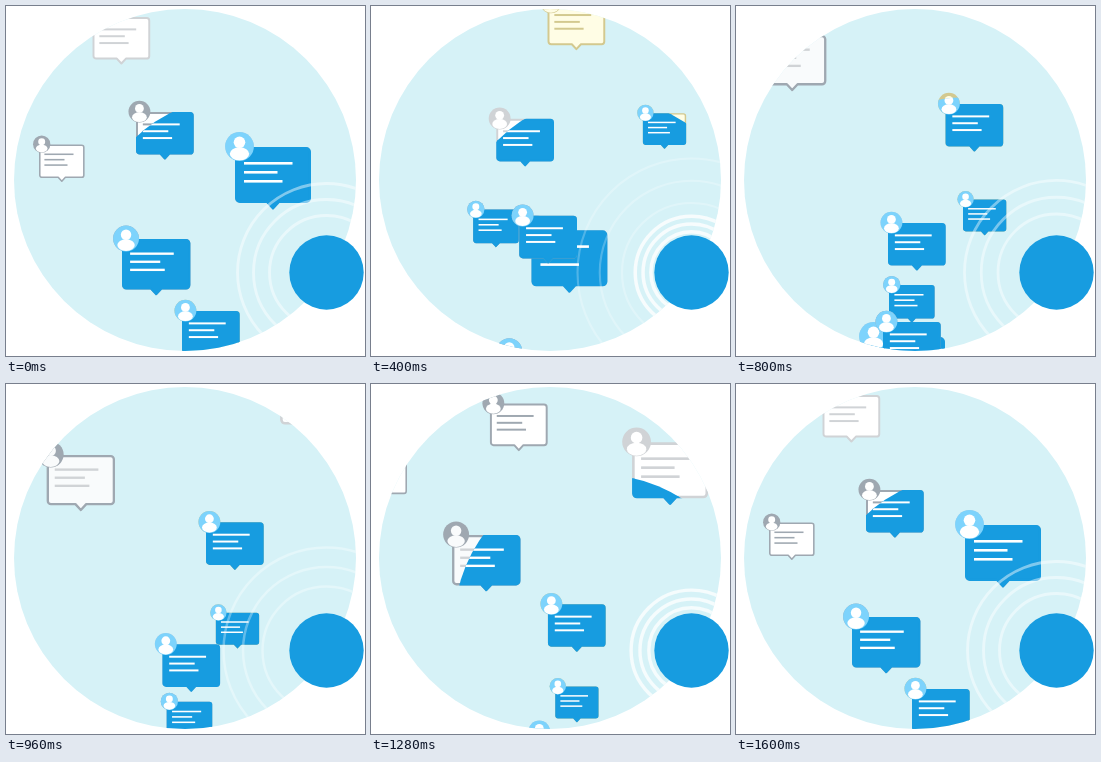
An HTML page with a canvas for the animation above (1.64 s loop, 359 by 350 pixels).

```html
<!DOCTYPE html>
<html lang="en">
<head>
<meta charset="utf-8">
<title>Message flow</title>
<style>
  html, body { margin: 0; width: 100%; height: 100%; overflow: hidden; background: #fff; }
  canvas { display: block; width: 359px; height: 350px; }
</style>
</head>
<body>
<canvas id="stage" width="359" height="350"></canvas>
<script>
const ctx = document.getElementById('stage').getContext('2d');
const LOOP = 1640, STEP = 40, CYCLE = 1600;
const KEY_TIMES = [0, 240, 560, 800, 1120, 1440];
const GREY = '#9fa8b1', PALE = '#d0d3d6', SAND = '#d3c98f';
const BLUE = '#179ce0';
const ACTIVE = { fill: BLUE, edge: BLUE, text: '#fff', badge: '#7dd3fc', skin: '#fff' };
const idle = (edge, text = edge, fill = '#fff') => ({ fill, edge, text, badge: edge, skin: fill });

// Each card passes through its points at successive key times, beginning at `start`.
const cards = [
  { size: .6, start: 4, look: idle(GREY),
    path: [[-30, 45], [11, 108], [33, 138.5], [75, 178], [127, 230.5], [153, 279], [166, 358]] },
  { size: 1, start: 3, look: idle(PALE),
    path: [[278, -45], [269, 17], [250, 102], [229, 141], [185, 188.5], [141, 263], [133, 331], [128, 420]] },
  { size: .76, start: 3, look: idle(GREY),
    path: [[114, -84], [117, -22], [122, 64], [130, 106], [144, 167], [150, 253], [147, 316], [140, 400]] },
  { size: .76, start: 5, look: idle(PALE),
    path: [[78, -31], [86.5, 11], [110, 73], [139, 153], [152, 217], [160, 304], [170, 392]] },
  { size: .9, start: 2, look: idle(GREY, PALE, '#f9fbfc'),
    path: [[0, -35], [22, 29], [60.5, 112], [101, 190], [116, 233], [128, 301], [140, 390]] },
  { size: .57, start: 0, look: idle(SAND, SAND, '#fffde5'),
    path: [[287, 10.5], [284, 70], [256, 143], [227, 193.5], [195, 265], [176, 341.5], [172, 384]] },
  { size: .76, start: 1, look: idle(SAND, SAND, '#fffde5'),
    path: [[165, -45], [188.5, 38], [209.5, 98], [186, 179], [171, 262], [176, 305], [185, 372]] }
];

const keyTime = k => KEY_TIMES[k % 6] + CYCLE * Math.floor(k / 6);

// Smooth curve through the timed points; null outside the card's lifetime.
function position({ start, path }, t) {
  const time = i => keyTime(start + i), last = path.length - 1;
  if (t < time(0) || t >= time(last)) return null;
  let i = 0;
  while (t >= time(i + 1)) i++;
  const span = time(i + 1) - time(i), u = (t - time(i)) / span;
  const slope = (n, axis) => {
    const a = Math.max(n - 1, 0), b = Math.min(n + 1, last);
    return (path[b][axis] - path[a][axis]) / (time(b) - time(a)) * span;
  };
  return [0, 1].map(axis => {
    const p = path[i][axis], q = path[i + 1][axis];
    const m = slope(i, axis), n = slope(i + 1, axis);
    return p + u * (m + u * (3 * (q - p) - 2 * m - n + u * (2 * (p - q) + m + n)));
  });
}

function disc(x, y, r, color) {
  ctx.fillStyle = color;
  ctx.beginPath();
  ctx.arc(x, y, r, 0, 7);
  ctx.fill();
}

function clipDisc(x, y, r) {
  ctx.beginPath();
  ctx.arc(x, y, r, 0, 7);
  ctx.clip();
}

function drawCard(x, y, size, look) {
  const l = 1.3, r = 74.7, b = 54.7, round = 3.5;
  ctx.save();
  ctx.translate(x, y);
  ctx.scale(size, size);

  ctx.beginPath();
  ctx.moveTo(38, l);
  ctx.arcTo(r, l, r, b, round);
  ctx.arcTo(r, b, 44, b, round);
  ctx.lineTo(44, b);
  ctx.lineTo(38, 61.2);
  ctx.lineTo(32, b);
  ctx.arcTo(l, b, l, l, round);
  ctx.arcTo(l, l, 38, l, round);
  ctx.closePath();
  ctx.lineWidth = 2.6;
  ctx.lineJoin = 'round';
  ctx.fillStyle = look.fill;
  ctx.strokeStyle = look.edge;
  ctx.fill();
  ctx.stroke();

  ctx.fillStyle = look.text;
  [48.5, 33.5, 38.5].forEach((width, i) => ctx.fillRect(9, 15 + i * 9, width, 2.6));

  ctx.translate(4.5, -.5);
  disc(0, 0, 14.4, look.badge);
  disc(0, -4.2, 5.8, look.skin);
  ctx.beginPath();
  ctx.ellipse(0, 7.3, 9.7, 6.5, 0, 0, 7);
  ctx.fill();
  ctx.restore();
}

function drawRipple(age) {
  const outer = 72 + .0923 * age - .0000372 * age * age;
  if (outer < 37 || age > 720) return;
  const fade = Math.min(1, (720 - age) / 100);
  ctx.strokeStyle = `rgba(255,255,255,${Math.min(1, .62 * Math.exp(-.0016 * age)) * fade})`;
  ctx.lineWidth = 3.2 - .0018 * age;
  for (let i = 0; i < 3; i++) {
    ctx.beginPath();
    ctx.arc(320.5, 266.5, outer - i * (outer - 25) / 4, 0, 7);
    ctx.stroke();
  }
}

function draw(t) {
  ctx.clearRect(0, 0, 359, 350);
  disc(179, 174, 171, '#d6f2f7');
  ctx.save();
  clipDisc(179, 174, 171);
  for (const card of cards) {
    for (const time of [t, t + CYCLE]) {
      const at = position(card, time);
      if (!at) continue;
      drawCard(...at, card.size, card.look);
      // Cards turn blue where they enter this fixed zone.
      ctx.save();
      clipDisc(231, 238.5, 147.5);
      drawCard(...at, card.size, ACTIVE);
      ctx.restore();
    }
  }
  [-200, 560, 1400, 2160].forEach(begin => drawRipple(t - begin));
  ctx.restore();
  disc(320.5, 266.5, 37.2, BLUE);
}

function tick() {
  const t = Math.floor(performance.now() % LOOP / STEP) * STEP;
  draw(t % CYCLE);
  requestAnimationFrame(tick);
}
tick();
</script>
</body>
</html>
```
============================================================
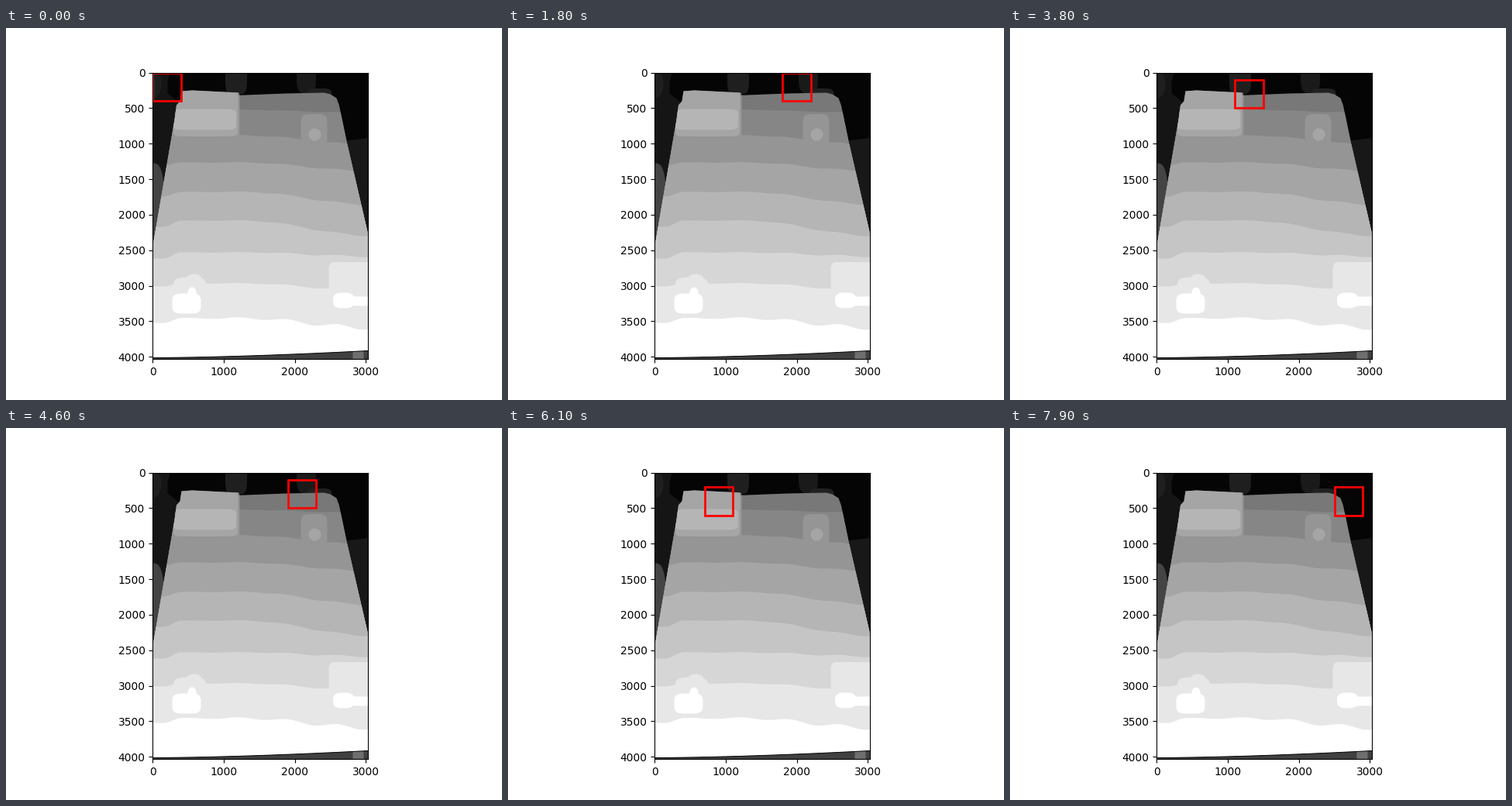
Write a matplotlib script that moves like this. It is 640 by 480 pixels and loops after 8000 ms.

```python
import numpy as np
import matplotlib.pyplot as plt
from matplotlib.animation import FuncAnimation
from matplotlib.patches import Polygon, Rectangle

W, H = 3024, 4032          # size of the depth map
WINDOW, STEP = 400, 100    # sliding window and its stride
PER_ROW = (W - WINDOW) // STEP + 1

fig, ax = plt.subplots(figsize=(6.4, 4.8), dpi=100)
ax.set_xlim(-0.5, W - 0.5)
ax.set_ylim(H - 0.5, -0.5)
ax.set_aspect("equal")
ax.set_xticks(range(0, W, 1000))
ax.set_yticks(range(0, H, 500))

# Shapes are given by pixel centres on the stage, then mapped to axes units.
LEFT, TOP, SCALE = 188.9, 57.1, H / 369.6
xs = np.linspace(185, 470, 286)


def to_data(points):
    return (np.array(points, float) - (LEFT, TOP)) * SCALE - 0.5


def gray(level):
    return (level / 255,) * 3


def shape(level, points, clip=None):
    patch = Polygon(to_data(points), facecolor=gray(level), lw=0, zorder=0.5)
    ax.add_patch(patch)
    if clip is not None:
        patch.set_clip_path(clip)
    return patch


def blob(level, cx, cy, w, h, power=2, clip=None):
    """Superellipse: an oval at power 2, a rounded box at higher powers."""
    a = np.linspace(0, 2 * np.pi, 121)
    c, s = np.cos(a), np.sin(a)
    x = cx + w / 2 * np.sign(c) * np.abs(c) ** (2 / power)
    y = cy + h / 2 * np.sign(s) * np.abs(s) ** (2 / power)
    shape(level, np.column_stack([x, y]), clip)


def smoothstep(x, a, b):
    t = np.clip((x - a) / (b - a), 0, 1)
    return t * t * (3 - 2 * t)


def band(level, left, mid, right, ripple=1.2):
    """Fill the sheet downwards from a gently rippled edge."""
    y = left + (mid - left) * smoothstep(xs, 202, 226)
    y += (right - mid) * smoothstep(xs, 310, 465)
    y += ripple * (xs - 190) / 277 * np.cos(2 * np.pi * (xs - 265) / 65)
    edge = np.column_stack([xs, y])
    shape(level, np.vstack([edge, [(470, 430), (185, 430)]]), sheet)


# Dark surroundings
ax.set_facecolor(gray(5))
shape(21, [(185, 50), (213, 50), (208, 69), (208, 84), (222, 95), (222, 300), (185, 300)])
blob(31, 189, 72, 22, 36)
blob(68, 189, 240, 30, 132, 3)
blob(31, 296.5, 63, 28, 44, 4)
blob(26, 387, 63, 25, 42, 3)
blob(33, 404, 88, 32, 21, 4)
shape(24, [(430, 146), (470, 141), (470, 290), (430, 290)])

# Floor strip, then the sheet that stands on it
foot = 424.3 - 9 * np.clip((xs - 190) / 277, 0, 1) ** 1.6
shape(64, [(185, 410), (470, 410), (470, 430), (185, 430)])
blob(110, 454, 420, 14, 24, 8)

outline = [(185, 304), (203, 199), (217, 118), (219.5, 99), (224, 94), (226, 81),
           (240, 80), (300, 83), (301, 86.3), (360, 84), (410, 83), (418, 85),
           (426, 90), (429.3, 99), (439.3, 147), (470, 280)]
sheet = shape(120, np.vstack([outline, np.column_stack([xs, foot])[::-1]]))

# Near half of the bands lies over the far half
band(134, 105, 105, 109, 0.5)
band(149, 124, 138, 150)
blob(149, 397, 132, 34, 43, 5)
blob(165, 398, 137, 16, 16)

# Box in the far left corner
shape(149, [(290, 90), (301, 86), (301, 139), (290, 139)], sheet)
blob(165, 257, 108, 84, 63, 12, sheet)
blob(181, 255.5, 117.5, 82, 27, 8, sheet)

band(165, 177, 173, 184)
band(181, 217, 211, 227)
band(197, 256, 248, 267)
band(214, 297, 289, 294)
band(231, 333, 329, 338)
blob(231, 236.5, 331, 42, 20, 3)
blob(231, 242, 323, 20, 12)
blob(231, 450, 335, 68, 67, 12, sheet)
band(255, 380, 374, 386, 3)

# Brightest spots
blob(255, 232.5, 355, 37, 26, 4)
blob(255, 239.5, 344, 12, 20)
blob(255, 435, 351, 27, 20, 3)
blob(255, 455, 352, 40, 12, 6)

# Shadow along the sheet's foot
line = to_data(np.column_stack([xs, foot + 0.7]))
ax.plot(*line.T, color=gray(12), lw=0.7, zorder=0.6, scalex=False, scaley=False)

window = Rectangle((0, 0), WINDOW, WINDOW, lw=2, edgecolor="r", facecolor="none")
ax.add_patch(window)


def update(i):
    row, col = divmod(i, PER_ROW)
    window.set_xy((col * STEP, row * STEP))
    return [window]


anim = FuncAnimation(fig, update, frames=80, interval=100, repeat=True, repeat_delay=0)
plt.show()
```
============================================================
*DIRECTIONS FOR THIS TASK*
Search the data for "import". Copy every line that has it.

*FINISHED EXERCISE*
import numpy as np
import matplotlib.pyplot as plt
from matplotlib.animation import FuncAnimation
from matplotlib.patches import Polygon, Rectangle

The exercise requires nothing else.